[Opening Information provided section]
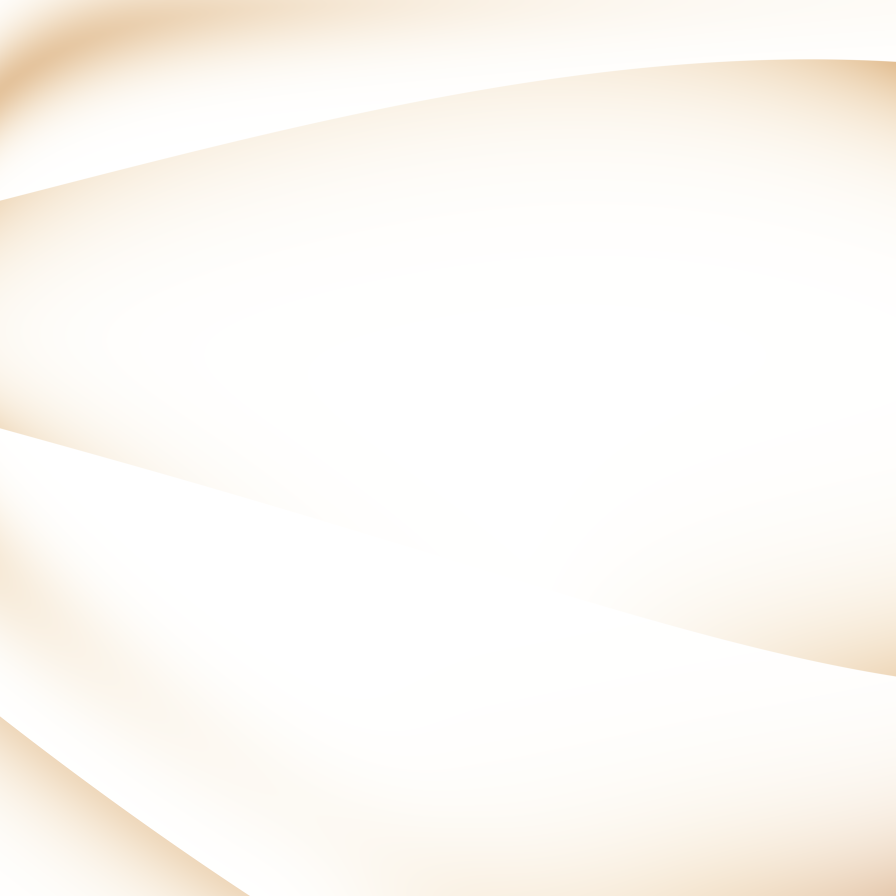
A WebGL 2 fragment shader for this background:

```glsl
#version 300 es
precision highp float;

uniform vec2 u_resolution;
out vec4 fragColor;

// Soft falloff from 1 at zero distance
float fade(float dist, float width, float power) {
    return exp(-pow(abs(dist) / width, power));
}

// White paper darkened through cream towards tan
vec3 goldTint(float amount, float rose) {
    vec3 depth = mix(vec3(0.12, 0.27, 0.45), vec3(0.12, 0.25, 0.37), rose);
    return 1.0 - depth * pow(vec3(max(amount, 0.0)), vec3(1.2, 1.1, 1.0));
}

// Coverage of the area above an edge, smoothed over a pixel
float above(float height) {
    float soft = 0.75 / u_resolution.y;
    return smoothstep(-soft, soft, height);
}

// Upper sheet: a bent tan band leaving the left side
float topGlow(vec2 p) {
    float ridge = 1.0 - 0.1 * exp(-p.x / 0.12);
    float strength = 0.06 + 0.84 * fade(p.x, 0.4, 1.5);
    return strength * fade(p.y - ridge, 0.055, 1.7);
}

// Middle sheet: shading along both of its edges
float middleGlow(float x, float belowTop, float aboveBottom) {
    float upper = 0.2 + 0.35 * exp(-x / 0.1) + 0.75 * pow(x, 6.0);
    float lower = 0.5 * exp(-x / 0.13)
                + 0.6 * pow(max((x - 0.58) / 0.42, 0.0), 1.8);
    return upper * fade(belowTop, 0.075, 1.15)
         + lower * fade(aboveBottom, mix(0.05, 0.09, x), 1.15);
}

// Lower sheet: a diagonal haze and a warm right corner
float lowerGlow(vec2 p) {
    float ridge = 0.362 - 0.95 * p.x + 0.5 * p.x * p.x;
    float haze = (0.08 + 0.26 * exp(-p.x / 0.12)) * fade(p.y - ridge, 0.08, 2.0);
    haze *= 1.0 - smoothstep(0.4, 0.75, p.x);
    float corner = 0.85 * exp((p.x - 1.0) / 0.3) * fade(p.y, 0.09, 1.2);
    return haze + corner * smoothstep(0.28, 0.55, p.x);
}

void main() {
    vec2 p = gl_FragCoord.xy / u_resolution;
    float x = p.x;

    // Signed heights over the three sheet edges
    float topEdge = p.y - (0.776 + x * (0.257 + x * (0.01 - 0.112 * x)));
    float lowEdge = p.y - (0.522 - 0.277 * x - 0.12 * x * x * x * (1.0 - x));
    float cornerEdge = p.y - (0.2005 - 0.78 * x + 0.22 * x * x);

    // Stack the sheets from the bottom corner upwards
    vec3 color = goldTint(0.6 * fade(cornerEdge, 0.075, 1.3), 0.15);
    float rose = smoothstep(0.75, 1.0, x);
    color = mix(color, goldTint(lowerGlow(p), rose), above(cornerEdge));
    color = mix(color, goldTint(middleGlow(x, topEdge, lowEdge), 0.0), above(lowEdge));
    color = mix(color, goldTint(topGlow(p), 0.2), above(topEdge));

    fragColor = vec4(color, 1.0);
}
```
[Closing Information provided section]
[Opening Information provided section]
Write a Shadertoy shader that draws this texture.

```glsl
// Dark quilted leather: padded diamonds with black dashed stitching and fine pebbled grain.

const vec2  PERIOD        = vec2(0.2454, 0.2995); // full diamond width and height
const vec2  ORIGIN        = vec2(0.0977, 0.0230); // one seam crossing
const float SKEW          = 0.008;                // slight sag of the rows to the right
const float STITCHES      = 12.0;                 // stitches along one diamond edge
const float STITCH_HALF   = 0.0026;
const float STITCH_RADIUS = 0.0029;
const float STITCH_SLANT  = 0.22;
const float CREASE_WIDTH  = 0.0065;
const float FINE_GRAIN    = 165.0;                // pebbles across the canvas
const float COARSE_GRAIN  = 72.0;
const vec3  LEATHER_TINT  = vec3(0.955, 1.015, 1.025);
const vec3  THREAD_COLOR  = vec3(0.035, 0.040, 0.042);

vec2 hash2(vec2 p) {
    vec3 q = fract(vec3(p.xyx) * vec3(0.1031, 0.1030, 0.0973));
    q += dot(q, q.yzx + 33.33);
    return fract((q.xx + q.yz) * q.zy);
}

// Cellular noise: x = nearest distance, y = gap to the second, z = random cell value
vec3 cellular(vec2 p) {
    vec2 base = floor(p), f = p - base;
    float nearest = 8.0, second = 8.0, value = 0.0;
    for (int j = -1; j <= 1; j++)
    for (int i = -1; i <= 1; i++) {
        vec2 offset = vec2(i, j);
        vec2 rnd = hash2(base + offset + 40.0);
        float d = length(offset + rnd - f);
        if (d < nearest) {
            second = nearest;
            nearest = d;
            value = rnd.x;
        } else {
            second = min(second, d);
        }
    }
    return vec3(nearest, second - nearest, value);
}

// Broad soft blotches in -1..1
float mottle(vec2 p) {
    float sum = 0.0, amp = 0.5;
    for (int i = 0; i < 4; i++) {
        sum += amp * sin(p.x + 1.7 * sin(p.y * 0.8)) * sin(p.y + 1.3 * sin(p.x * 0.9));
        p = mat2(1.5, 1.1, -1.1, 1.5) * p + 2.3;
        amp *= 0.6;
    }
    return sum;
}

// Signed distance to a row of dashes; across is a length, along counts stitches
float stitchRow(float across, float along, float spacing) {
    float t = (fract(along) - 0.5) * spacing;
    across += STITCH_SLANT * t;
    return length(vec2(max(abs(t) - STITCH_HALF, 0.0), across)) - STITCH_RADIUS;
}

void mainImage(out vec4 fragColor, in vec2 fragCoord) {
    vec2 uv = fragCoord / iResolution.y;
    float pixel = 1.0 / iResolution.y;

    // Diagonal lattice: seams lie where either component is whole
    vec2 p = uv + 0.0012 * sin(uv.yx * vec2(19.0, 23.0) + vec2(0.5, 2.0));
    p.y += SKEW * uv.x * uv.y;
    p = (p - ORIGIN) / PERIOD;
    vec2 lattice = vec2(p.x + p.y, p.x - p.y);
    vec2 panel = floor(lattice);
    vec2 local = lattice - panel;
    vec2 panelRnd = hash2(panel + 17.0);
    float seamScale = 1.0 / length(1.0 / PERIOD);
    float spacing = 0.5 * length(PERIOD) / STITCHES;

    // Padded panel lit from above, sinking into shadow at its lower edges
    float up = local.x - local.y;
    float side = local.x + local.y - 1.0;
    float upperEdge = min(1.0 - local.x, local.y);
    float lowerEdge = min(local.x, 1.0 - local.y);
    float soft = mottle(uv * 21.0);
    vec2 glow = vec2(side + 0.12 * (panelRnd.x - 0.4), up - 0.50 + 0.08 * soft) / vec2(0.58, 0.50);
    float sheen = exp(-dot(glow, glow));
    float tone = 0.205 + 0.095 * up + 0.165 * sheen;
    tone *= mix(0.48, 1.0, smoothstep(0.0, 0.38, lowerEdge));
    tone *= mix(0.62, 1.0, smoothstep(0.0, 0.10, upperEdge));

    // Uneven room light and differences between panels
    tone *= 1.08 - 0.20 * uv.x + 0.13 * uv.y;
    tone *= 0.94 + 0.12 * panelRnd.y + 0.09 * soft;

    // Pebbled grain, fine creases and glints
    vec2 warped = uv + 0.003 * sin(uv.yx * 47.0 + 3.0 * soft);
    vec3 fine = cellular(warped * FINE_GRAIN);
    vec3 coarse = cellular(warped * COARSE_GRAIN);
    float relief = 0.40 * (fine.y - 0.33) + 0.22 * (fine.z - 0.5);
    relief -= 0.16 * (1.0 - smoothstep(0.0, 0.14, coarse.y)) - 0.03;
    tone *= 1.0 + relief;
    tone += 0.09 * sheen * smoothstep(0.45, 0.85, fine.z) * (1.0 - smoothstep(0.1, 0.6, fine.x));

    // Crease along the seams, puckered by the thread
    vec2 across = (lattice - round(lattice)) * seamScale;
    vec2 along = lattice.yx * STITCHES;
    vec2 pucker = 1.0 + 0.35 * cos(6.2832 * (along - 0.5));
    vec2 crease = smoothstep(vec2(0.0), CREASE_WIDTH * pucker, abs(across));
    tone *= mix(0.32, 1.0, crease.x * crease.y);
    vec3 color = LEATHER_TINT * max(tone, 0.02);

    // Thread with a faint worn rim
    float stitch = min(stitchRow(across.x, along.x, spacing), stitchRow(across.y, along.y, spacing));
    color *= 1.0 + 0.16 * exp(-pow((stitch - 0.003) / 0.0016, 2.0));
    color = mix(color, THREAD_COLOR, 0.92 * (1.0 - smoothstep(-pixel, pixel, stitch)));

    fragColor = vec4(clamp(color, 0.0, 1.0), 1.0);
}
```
[Closing Information provided section]
[Opening Information provided section]
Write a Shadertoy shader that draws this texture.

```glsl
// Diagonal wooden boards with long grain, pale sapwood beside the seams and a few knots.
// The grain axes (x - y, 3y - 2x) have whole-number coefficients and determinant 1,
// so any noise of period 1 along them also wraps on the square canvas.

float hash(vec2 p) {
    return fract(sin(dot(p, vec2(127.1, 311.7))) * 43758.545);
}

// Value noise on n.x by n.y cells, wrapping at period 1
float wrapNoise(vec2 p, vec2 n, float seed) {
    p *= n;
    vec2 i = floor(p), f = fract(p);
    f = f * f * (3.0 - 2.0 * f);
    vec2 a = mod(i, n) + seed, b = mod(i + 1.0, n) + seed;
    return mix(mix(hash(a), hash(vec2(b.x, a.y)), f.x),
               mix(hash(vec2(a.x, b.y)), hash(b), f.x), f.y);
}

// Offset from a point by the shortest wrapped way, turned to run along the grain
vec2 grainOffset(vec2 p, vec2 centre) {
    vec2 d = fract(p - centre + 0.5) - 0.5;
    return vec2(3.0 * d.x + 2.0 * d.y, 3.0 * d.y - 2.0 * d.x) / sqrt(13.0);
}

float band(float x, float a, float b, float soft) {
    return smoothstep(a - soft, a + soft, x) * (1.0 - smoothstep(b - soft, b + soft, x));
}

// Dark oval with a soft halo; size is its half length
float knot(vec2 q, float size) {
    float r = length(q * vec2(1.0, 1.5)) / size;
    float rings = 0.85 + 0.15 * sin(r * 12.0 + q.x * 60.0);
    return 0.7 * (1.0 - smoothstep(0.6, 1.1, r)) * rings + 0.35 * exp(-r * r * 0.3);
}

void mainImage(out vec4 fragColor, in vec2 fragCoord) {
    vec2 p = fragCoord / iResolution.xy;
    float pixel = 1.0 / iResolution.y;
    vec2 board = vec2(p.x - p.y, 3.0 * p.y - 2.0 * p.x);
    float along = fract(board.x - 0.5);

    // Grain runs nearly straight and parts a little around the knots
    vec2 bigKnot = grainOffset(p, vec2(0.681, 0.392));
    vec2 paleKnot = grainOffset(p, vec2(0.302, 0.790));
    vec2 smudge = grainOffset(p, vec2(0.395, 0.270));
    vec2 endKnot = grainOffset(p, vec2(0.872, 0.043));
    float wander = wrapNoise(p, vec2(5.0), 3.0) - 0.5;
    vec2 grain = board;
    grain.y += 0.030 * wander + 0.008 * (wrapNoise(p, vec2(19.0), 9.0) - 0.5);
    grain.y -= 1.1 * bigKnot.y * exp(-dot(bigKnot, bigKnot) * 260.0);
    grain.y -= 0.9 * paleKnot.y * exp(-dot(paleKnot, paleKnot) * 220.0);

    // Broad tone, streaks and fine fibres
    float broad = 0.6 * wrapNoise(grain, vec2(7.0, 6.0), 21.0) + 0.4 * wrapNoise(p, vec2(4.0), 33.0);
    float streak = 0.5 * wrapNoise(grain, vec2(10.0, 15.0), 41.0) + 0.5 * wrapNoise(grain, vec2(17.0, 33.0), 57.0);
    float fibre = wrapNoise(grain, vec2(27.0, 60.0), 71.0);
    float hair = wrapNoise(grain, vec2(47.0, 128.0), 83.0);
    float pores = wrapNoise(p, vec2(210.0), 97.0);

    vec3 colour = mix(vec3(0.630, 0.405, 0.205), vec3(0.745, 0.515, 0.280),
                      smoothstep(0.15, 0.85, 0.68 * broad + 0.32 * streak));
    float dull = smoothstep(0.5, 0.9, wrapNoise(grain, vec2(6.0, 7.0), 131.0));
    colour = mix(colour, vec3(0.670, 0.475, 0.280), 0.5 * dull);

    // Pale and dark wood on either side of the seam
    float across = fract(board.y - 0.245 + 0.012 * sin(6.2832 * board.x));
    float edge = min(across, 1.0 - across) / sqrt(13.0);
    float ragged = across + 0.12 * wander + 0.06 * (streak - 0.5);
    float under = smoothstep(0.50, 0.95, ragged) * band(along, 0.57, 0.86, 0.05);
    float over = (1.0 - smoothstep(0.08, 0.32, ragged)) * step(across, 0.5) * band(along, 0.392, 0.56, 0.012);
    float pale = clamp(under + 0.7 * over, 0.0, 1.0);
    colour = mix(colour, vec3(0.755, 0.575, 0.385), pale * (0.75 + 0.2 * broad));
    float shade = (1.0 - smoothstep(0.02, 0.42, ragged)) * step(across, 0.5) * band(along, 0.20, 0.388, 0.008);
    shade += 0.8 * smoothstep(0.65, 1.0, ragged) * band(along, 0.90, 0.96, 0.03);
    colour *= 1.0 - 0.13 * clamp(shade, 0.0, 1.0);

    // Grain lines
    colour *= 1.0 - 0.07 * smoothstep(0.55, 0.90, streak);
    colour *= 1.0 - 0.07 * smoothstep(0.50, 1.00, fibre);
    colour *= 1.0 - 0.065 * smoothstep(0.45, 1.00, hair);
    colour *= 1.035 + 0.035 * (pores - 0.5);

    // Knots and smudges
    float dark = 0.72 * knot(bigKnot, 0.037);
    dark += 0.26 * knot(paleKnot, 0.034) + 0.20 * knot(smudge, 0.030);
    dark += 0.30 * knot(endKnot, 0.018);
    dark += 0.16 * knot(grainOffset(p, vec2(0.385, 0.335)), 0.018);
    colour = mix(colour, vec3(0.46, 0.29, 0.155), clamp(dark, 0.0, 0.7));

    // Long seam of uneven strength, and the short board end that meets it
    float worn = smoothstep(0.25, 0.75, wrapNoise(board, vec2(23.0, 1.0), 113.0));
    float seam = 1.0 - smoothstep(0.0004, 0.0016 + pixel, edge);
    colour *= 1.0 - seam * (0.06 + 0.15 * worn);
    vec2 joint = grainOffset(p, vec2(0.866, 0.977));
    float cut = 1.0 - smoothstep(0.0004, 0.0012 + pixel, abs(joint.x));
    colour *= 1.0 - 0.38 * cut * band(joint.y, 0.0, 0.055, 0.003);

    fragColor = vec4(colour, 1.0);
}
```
[Closing Information provided section]
* _About this exercise_: List every line above containing the word "fade".

* _Response for this exercise_:
float fade(float dist, float width, float power) {
    float strength = 0.06 + 0.84 * fade(p.x, 0.4, 1.5);
    return strength * fade(p.y - ridge, 0.055, 1.7);
    return upper * fade(belowTop, 0.075, 1.15)
         + lower * fade(aboveBottom, mix(0.05, 0.09, x), 1.15);
    float haze = (0.08 + 0.26 * exp(-p.x / 0.12)) * fade(p.y - ridge, 0.08, 2.0);
    float corner = 0.85 * exp((p.x - 1.0) / 0.3) * fade(p.y, 0.09, 1.2);
    vec3 color = goldTint(0.6 * fade(cornerEdge, 0.075, 1.3), 0.15);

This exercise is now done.